Tuesday, 26 October 2010

Monsters of men: Patrick Ness

I reviewed the first two parts of Patrick Ness's Chaos walking trilogy in the summer when The Ask and the Answer (part 2) was shortlisted for the Carnegie Medal. I've just finished the final part, Monsters of men (as one of the character's says, "War makes monsters of men"). Rereading that earlier post, I was struck by how tense I had found the writing, particularly in the first book, The knife of never letting go. While I was certainly intrigued to find out how Ness would resolve the dangerous situation Todd and Viola found themselves in, I didn't find the conclusion quite as gripping. The war on New World becomes very complicated and a bit confusing, especially when a third force, the Spackle, the planet's indigenous species, also takes up arms. Each battle felt as if it was going to be decisive and then more followed. However, there is a satisfying ending with themes of revenge, forgiveness and redemption and Todd, Viola and the relationship between them are finely drawn - I was reminded of Philip Pullman's Lyra and Will. Overall, I would heartily recommend this trilogy for avid readers of 12+.

PS - click here for an online short story prequel to the trilogy, telling how Viola arrived on New World (via Booktrust).


  1. It is less tense, isn't it.

    In fact, I must confess that after reading a chapter or two, I found that "Monsters of Men" didn't 'grab me' and I put it back onto the To-be-Read stack.

    I'll wait a bit longer though and try again. Thanks for great review.

  2. Thanks for the comment - maybe it was just an idea stretched too far.

  3. I was actually turned off by the introduction of the 3rd POV. I can see the need for, the way the story was going, but wasn't in the mood for it. (At least at this time :)

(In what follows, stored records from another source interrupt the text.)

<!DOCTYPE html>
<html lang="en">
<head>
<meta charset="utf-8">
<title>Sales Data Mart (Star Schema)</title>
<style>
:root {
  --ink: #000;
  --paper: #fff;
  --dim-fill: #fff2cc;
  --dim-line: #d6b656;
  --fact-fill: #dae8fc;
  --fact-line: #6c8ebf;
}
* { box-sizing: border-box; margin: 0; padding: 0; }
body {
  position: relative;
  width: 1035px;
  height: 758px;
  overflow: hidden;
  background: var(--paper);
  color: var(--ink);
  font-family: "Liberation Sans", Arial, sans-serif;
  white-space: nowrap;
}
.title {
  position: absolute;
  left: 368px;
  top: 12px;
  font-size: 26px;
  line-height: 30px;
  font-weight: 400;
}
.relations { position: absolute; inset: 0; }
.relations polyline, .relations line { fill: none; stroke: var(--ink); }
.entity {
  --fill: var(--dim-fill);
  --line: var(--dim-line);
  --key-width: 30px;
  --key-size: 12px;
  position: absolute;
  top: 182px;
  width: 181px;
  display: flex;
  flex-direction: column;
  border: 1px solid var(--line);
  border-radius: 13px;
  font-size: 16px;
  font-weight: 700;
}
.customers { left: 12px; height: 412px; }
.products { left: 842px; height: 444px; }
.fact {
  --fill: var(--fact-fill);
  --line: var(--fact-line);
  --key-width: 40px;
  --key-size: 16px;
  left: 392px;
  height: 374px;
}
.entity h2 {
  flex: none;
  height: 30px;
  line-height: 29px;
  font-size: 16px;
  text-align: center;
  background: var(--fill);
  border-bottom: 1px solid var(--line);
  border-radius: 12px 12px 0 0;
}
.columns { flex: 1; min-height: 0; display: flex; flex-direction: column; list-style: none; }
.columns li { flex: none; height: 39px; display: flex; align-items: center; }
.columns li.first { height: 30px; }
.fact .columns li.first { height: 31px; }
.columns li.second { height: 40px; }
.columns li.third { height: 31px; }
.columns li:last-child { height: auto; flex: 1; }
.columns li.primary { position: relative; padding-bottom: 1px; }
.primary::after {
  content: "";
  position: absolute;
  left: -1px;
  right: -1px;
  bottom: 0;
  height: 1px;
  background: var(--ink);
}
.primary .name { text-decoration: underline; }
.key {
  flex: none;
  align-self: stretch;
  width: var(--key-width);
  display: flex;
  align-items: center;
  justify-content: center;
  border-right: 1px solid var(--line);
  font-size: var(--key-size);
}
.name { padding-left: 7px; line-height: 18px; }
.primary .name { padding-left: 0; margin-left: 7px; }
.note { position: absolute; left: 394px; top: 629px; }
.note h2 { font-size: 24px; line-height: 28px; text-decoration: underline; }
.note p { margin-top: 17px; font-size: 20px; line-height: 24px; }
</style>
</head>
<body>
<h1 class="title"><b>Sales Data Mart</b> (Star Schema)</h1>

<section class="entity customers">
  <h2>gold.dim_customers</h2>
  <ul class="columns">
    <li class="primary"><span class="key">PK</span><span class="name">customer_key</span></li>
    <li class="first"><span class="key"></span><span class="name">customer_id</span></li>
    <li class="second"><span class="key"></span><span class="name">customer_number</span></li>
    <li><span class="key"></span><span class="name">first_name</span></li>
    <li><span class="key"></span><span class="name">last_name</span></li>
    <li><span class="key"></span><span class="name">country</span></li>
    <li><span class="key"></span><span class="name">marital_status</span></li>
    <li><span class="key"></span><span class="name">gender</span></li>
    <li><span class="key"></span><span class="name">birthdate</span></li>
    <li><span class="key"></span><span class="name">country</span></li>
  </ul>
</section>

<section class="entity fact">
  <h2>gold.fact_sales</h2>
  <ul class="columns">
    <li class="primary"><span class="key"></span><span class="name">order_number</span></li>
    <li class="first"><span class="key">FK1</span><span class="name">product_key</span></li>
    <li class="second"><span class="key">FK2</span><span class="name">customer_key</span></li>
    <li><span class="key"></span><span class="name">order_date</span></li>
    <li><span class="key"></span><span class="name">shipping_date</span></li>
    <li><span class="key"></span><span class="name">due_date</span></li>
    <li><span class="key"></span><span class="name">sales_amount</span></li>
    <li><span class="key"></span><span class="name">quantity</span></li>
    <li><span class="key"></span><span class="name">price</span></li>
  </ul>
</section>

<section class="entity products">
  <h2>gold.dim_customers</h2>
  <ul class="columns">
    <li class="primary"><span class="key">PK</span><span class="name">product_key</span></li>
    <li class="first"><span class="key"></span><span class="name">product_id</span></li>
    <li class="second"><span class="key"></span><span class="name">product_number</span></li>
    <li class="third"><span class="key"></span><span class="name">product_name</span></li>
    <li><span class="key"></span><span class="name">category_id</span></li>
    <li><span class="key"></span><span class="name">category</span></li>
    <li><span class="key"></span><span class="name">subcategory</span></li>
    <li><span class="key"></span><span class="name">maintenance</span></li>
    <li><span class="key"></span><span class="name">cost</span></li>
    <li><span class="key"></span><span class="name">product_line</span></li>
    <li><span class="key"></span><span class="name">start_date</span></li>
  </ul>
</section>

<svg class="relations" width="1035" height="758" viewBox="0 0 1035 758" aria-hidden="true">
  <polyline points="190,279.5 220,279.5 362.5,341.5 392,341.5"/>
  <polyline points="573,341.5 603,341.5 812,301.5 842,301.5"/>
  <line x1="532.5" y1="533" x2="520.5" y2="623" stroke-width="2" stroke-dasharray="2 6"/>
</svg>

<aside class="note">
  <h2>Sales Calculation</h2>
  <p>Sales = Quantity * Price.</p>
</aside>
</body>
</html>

  4. i have chance reading of only few pages from part iii . while the language still haunts me as somber, its epic war politics reminds me many a scene from Mahabharata.